1. The company will ask for a free option. “Oh, no”, you will say to your agent, “I thought they would offer me money”. Your agent will have to explain that producers don’t pay option fees unless the writer is BIG, EXPERIENCED and someone that the studios are dying to get. Producers are not the people who pay for options. Studios pay for options. If you have a good agent they will have submitted your screenplay to producers prior to studios. This way the studio people will know that a particular production company will be attached to see to it that a good film is made. Studios often have agreements with production companies. This means that they want to make movies with those producers. So, what this means is there is now a good script and a good production company. The option period that your agent will give the producer will allow them the time to: (a) Take the project to a star and/or director and (b) Present the project to their studio.
2. There will be a contract, negotiated by your agent, wherein it will state that X amount of dollars will be paid to you in the event a studio (or an independent third party financier) wants to move forward with the project. The deal will divide up the payments to you as installments (steps) for rewrites, polishes, production bonuses, and a purchase price. These steps are not promised to you. They only occur if and when they are required by the studio.

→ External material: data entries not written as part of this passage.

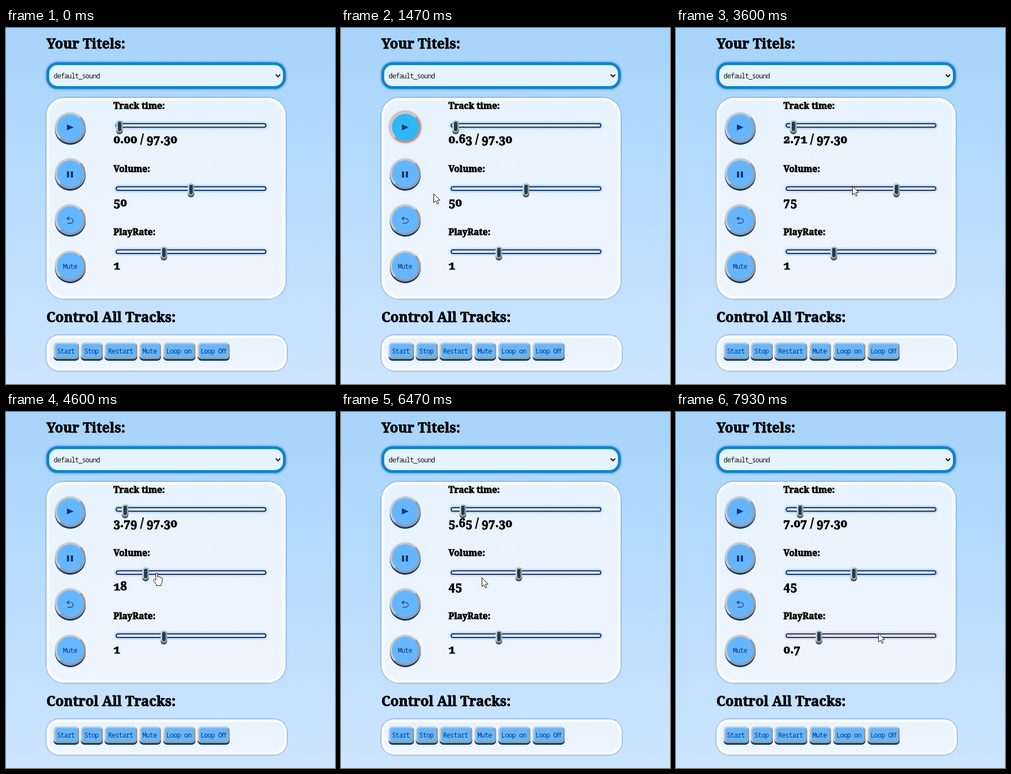
Recreate the animation shown at these times as an HTML page. Size 594 by 643 pixels, loop 8000 ms.

```html
<!DOCTYPE html>
<html lang="en">
<head>
<meta charset="utf-8">
<title>Track mixer</title>
<style>
html, body { margin: 0; width: 100%; height: 100%; overflow: hidden; }
body { position: relative; background: linear-gradient(#a7d4fb, #cce5ff); }
div { position: absolute; box-sizing: border-box; }
svg { position: absolute; left: 0; top: 0; }
.select { left: 73px; top: 62px; width: 432px; height: 48px; border: 5px solid #0a86cf; border-radius: 20px;
  background: #e6f3fd; box-shadow: 0 0 4px #3c6cb4; }
.panel { left: 73px; width: 432px; border: 5px solid #fbfdff; background: linear-gradient(#e7f3fe, #eef5ff);
  box-shadow: 0 0 2px .5px #3f78b8; }
.btn, .thumb { border: 4px solid; border-color: #c6cacc #999c9e #999c9e #c6cacc; }
.btn { background: #66b6ff; box-shadow: 0 3px #0b3875; }
.round { left: 88px; width: 56px; height: 56px; border-radius: 50%; }
.small { top: 568px; height: 30px; border-width: 3px; border-radius: 7px; }
.track { left: 198px; width: 272px; height: 8px; border: 2px solid #0b3875; border-radius: 5px; background: #fff; }
.thumb { width: 12px; height: 23px; border-width: 3px; border-radius: 6px; background: #173f55;
  box-shadow: 0 3px #41505c; }
text { white-space: pre; }
.serif { font-family: "Noto Serif", serif; font-weight: 900; font-variant-numeric: oldstyle-nums;
  stroke: #000; stroke-width: .9px; stroke-linejoin: round; }
.mono { font: 12px "Noto Sans Mono", monospace; letter-spacing: -.8px; fill: #0b3875; }
</style>
</head>
<body>
<div class="select"></div>
<div class="panel" style="top:126px;height:363px;border-radius:32px"></div>
<div class="panel" style="top:555px;width:434px;height:64px;border-radius:23px"></div>
<section id="controls"></section>
<svg width="594" height="643">
  <g id="labels"></g>
  <path d="M487 84l4 4 4-4" fill="none" stroke="#111" stroke-width="2"/>
  <g fill="#0b3875">
    <path d="M110 174L122 179.5 110 185Z"/>
    <path d="M110 259h4v11h-4zM117 259h4v11h-4z"/>
    <path d="M114 341l-4 3 4 3M110 344h7a4.3 4.3 0 0 1 0 8.6h-6" fill="none" stroke="#0b3875" stroke-width="1.2"/>
  </g>
  <g id="cursor" fill="#fff" stroke="#111" stroke-linejoin="round">
    <path id="arrow" d="M.5 .5V16.5L4.2 13 6.7 18.7 9.2 17.6 6.8 12H11.8Z"/>
    <path id="hand" d="M-2.5 13V1Q-2.5-.5-1-.5T.5 1V7Q1 5.800 2.300 6T3.600 7.500Q4.300 6.600 5.400 7T6.500 8.500Q7.300 7.700 8.300 8.300T9 10V15Q9 18 7 20V22.500H-1.500V20.500L-6 14.500Q-7.300 12-5.700 11.300T-2.500 13Z"/>
  </g>
</svg>
<script>
const LOOP = 8000, FRAME = 1000 / 15, LENGTH = 97.3;
const LAG = 137, VOLUME_DOWN = 2600, VOLUME_UP = 4900, RATE_DOWN = 7260;
const BUTTONS = [180, 263, 346, 430], TRACKS = [176, 290, 404];
const $ = id => document.getElementById(id);
const clamp = (v, lo = 0, hi = 1) => Math.max(lo, Math.min(hi, v));

function box(cls, style) {
  const el = document.createElement('div');
  el.className = cls;
  Object.assign(el.style, style);
  $('controls').append(el);
  return el;
}

function label(str, x, y, cls, size = 12, anchor = 'start') {
  const el = document.createElementNS('http://www.w3.org/2000/svg', 'text');
  el.textContent = str;
  el.setAttribute('class', cls);
  el.setAttribute('x', x);
  el.setAttribute('y', y);
  el.setAttribute('text-anchor', anchor);
  el.style.fontSize = size + 'px';
  $('labels').append(el);
  return el;
}

label('Your Titels:', 73, 37, 'serif', 24.5);
label('Control All Tracks:', 73, 531, 'serif', 24.5);
label('default_sound', 86, 91, 'mono').style.fill = '#111';
label('Mute', 115.6, 435, 'mono', 12, 'middle');

const [play] = BUTTONS.map(y => box('btn round', { top: y - 28 + 'px' }));

// Row of buttons, each as wide as its text; the last one ends in an ff ligature
let left = 86;
for (const str of ['Start', 'Stop', 'Restart', 'Mute', 'Loop on', 'Loop O\ufb00']) {
  const width = str.length * 6.4 + 13.7;
  box('btn small', { left: left + 'px', width: width + 'px' });
  label(str, left + width / 2 - .9, 588, 'mono', 12, 'middle');
  left += width + 3.7;
}

const [time, volume, rate] = ['Track time:', 'Volume:', 'PlayRate:'].map((str, i) => {
  const y = TRACKS[i];
  label(str, 194, y - 30, 'serif', 16);
  return {
    track: box('track', { top: y - 4 + 'px' }),
    thumb: box('thumb', { top: y - 10 + 'px' }),
    value: label('', 194, y + 32, 'serif', 21)
  };
});

// Stops of the pointer: time, x, y
const stops = [
  [67, 550, 638], [660, 118, 183], [940, 118, 184], [1470, 167, 299], [1740, 320, 291], [2400, 361, 291],
  [VOLUME_DOWN, 333.5, 291], [3300, 426, 291], [3467, 397, 287], [3600, 319, 285], [4000, 222, 288],
  [4350, 232, 291], [VOLUME_UP, 320.5, 291], [5200, 320, 288], [5670, 249, 188], [6070, 245, 190],
  [6870, 262, 407], [7800, 258, 404], [7930, 365, 399]
];
// Playback position: time, seconds
const clock = [[730, 0], [1360, .63], [2320, 1.59], [3440, 2.71], [5610, 4.88], [7150, 6.42], [7900, 7.07]];

// Linear between keys; a step size turns the line into a staircase
function at(keys, t, col = 1, step = 0) {
  const i = keys.findIndex(k => k[0] > t);
  if (i < 0) return keys[keys.length - 1][col];
  if (!i) return keys[0][col];
  const a = keys[i - 1], b = keys[i], d = b[col] - a[col];
  const p = (t - a[0]) / (b[0] - a[0]);
  const n = step && Math.round(d / step);
  return a[col] + d * (n ? Math.floor(p * n) / n : p);
}

// Slider share under the pointer, which the thumb follows late
const share = t => (at(stops, t) - 205) / 257;

function setSlider(s, part, str, focus) {
  s.thumb.style.left = 199.3 + 257 * part + 'px';
  s.value.textContent = str;
  s.track.style.boxShadow = '0 0 4px ' + (focus ? '#b87a92' : '#2f78c8');
}

function drawPointer(t) {
  const x = at(stops, t), y = at(stops, t, 2);
  const hand = BUTTONS.some(b => Math.hypot(x - 116, y - b) < 28) ||
    x > 198 && x < 470 && TRACKS.some(b => Math.abs(y - b) < 4.8);
  $('cursor').style.display = t < 60 ? 'none' : '';
  $('cursor').setAttribute('transform', `translate(${Math.round(x)} ${Math.round(y)})`);
  $('arrow').style.display = hand ? 'none' : '';
  $('hand').style.display = hand ? '' : 'none';
}

function draw(now) {
  const t = Math.floor((now % LOOP + 5) / FRAME) * FRAME + 4;

  const sec = at(clock, t, 1, .26);
  const vol = Math.round(100 * share(clamp(t - LAG, VOLUME_DOWN, VOLUME_UP)));
  const speed = t < RATE_DOWN ? 1 : Math.round(1 + 29 * share(Math.max(t - LAG, RATE_DOWN))) / 10;
  setSlider(time, sec / LENGTH, sec.toFixed(2) + ' / ' + LENGTH.toFixed(2), false);
  setSlider(volume, vol / 100, vol, t > VOLUME_DOWN + 60 && t < RATE_DOWN);
  setSlider(rate, (speed - .1) / 2.9, speed, t >= RATE_DOWN);

  const on = clamp((t - 660) / 200) - clamp((t - VOLUME_DOWN - 60) / 200);
  const mix = (a, b) => a + (b - a) * on;
  play.style.background = `rgb(${mix(102, 44)},${mix(182, 184)},${mix(255, 246)})`;
  play.style.top = 152 - on + 'px';
  play.style.boxShadow = `0 ${3 - 3 * on}px ${4 * on}px rgb(${mix(11, 190)},${mix(56, 70)},${mix(117, 80)})`;

  drawPointer(t);
}

const start = performance.now();
function tick() {
  draw(performance.now() - start);
  requestAnimationFrame(tick);
}
tick();
</script>
</body>
</html>
```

The contract will be transferred to the studio in its entirety. This means that whatever the producer promised you in their contract must be accepted by the studio. The studio will now be responsible for paying you the option price as well as whatever other fees have been spelled out in the initial agreement. Just like in any other business, the folks with the money have all the power.
3. When you have agreed to the contract you will probably get the chance to do the first rewrite on your screenplay. Please note that I said “probably”. First you will have meetings with the producer(s), their assistants, their development executives and possibly a studio executive or two. If you are good in the meetings (see Chapter 21, in my book, “MIND YOUR BUSINESS: A Hollywood Literary Agent’s Guide To Your Writing Career”) you will begin the rewrite.
4. Once you turn in that first rewrite things begin to get tricky. Inevitably there will be requests for more rewrites. The question as to who will do these next rewrites is up to the studio and producers. You and your agent will have no say in this decision. If you read your contract carefully you will note that further rewrites by you are “optional”. This means that the studio has the right to either hire you or someone else to do those rewrites. All new writers have this in their contracts. There is no getting around it.
5. Try as you might, you will never be able to second guess what these studio executives will decide nor why they will make those particular decisions. You will probably never know why another writer is hired to rewrite you. They won’t tell your agent and they certainly won’t tell you. There are innumerable scenarios that may occur. The studio may owe another writer for a different project that didn’t go forward, or the producer has a friend that they want to give some work to, or, over lunch, the studio executive mentioned your project to another writer who came up with ideas that the executive loved, or there was some other situation that has arisen. It’s a moot point, so move ahead and work on your next project.
6. Remember that your purchase price and production bonus are often tied to your on-screen credit. In the event you share that screen credit with other writers, your fees will be diminished. The screen credit will be determined by an impartial panel at the Writers Guild of America.
My final comments are for you to simply do the best job you can and keep moving forward. If you are responsible, agreeable, creative and clever, you will eventually have more power and decision making choices. Remember that this is the beginning of your writing career and that, like other industries, you will find that your status will improve with each new project.